“I think people assume sometimes that it (chamber music) is a little staid or boring,” Gregorian said. “The bottom line is it's just not. It's terribly exciting the way they're able to take this music and bring it in a vital and alive way to the audience. The electricity that's there, you can only get that in a live concert.”
Perhaps nowhere is the energy more evident than it is in Four Seasons' Next Generation programs. Next Generation gives young musicians a chance to perform in master classes for ECU faculty artists and guest artists. They then rehearse and perform concerts with those artists and selected ECU students and Next Generation alumni. Launched in 2009 in Greenville, the free program began touring the state five years ago.

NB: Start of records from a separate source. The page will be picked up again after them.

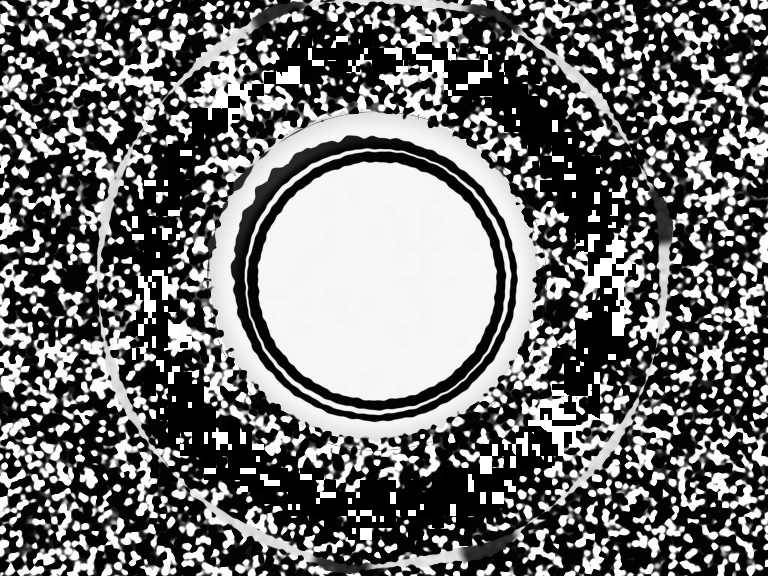
This background is drawn by a WebGL 2 fragment shader. Its source:

```glsl
#version 300 es
precision highp float;
uniform vec2 u_resolution;
out vec4 outColor;

// Lengths are fractions of the canvas height
const vec2 DISC_CENTER = vec2(-0.012, 0.012);
const vec2 HALO_CENTER = vec2(-0.016, 0.020);
const vec2 ARC_CENTER = vec2(-0.005, 0.012);
const float DISC_RADIUS = 0.207;
const float LINE_RADIUS = 0.2275;
const float RIM_RADIUS = 0.243;
const float HALO_RADIUS = 0.281;
const float ARC_RADIUS = 0.491;
const float BAND_INNER = 0.335;
const float BAND_OUTER = 0.455;
const float SPECKLE_SCALE = 100.0;
const float TILE_SCALE = 48.0;
const float SOFTNESS = 0.0015;
const float BLACK = 0.01;
const float CHARCOAL = 0.16;
const float PAPER = 0.965;
const float SILVER = 0.86;

// Directions in degrees, counterclockwise from the right
const float BRIGHT_CLUMPS[5] = float[](3.0, 75.0, 127.0, 188.0, 321.0);
const float DARK_ARCS[5] = float[](13.0, 66.0, 110.0, 263.0, 293.0);

float hash(vec2 p) {
    vec3 q = fract(p.xyx * vec3(0.1031, 0.1030, 0.0973));
    q += dot(q, q.yzx + 33.33);
    return fract((q.x + q.y) * q.z);
}

// 1 inside the radius, 0 outside
float inside(float r, float radius) {
    return 1.0 - smoothstep(-SOFTNESS, SOFTNESS, r - radius);
}

// Bell curve around a direction, width in radians
float lobe(float angle, float degreesAt, float width) {
    float d = sin(0.5 * (angle - radians(degreesAt))) * 2.0 / width;
    return exp(-d * d);
}

// Cellular noise: jittered points carry signed, overlapping bumps
float cellularBumps(vec2 p) {
    vec2 cell = floor(p);
    float sum = 0.0;
    for (int y = -1; y <= 1; y++) {
        for (int x = -1; x <= 1; x++) {
            vec2 id = cell + vec2(x, y);
            vec2 d = id + vec2(hash(id), hash(id + 71.3)) - p;
            float w = max(0.0, 1.0 - dot(d, d));
            sum += (hash(id + 137.7) * 2.0 - 1.0) * w * w * w;
        }
    }
    return sum;
}

float wobble(float a) {
    return sin(a * 19.0) * 0.4 + sin(a * 43.0 + 1.7) * 0.35 + sin(a * 71.0 + 0.6) * 0.25;
}

// Tiles split into upright or flat bars
float blocks(vec2 p, float density) {
    vec2 tile = floor(p * TILE_SCALE);
    float kind = hash(tile + 19.0);
    vec2 bars = kind < 0.35 ? vec2(1.0, 2.0) : kind < 0.7 ? vec2(2.0, 1.0) : vec2(3.0, 2.0);
    vec2 bar = floor(p * TILE_SCALE * bars);
    float chance = density * (0.35 + 1.3 * hash(tile + 53.0));
    return step(hash(bar + 211.0), chance);
}

void main() {
    vec2 p = (gl_FragCoord.xy - 0.5 * u_resolution) / u_resolution.y;
    vec2 field = p + 3.0;
    vec2 q = p - DISC_CENTER;
    float r = length(q);
    float a = atan(q.y, q.x);
    float upperLeft = lobe(a, 135.0, 0.8);
    float clump = 0.0;
    float darkArc = 0.0;
    for (int i = 0; i < 5; i++) {
        clump += lobe(a, BRIGHT_CLUMPS[i], 0.17);
        darkArc += lobe(a, DARK_ARCS[i], 0.11);
    }

    // Speckled ground, brighter beside the halo
    float bumps = cellularBumps(field * SPECKLE_SCALE);
    float nearHalo = exp(-pow((r - 0.31) / 0.035, 2.0));
    float band = smoothstep(0.33, 0.37, r) * (1.0 - smoothstep(0.44, 0.48, r));
    float level = 0.11 - 0.08 * nearHalo * (0.4 + upperLeft) + band * (0.12 - 0.3 * clump);
    float shade = mix(BLACK, 0.99, smoothstep(-0.17, 0.17, bumps - level));

    // Dark band of square blocks
    vec2 tileCenter = (floor(field * TILE_SCALE) + 0.5) / TILE_SCALE - 3.0;
    float tileR = length(tileCenter - DISC_CENTER);
    float bandDepth = min(tileR - BAND_INNER, BAND_OUTER - tileR) / 0.045;
    float inBand = step(hash(floor(field * TILE_SCALE)), bandDepth - 0.5 * upperLeft);
    shade = mix(shade, blocks(field, 0.13 + 0.42 * clump), inBand);

    // Broken outer arc with charcoal patches
    vec2 arcOffset = p - ARC_CENTER;
    float arcR = length(arcOffset) - ARC_RADIUS - 0.012 * darkArc;
    float arcWidth = 0.005 + 0.004 * sin(a * 9.0 + 1.0) + 0.004 * bumps + 0.007 * darkArc;
    float arcTone = mix(SILVER, CHARCOAL, smoothstep(0.3, 0.6, darkArc));
    shade = mix(shade, arcTone + 0.06 * bumps, inside(abs(arcR), arcWidth));

    // Pale halo with a ragged edge and charcoal flecks
    float haloR = length(p - HALO_CENTER);
    float haloEdge = HALO_RADIUS + 0.009 * upperLeft + 0.007 * bumps;
    float haloTone = mix(PAPER, SILVER, smoothstep(0.25, 0.295, haloR));
    shade = mix(shade, haloTone, inside(haloR, haloEdge));
    float fleckWidth = 0.009 * lobe(a, 152.0, 0.4) * (0.3 + wobble(a * 0.7));
    shade = mix(shade, CHARCOAL, inside(abs(r - 0.294), fleckWidth));

    // Scalloped rim, thicker at the upper left
    float scallops = abs(sin(a * 17.0)) * 0.008 + wobble(a) * 0.003;
    float rimEdge = RIM_RADIUS + 0.0018 * wobble(a) + upperLeft * (0.013 + scallops);
    float rimTone = mix(BLACK, CHARCOAL, upperLeft * smoothstep(0.232, 0.25, r));
    shade = mix(shade, rimTone, inside(r, rimEdge));

    // Thin light line, then the central disc
    float lineR = abs(r - LINE_RADIUS - 0.0015 * wobble(a + 2.0));
    shade = mix(shade, PAPER, inside(lineR, 0.0032 + 0.0015 * sin(a * 3.0 + 1.0)));
    float discTone = PAPER + 0.008 * (hash(floor(field * TILE_SCALE)) - 0.5);
    shade = mix(shade, discTone, inside(r, DISC_RADIUS + 0.002 * wobble(a + 4.0)));

    outColor = vec4(vec3(clamp(shade, 0.0, 1.0)), 1.0);
}
```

What began as an effort to encourage the next generation of artists by introducing them to accomplished musicians has inspired many of the younger students to pursue music at ECU.
“We have many students from throughout the state that are here now, that have participated in our Next Generation program,” Gregorian said. “That's an amazing thing to see all those students come.
“Every incoming student that we had in the strings area this year has participated in our Next Generation project.”
One of them is Anna Sykes of Greensboro, a freshman who is majoring in violin performance. Sykes began participating in Next Generation concerts in Greensboro during her sophomore year of high school.
“Playing with them, with that high level of musicians, I had never done that before,” she said. “It really is what made me want to study violin.”
Yulia Price, also a violin performance major at ECU, has a similar story. She joined a Next Generation initiative in Charlotte when she was a freshman in high school in Shelby.
“It was actually pretty eye-opening,” she said. “If it weren't for Next Generation, I probably wouldn't have come to ECU. It definitely wasn't on my radar initially.”
Both Sykes and Price continue to perform with Next Generation, helping to introduce younger music students to the kind of experience they were able to have prior to enrolling at ECU.
For all its educational advantages, Price believes Four Seasons offers even more to the Greenville community.
“It's really put the arts out there. I think more and more people now are coming to concerts and being willing to listen to classical music,” she said. “It's really nice to see arts start to thrive.”
“The idea with all of this is to make Greenville and eastern North Carolina a hub for chamber music,” he said. “I think we've done that and we continue to develop. There's actually an international reputation for that now.”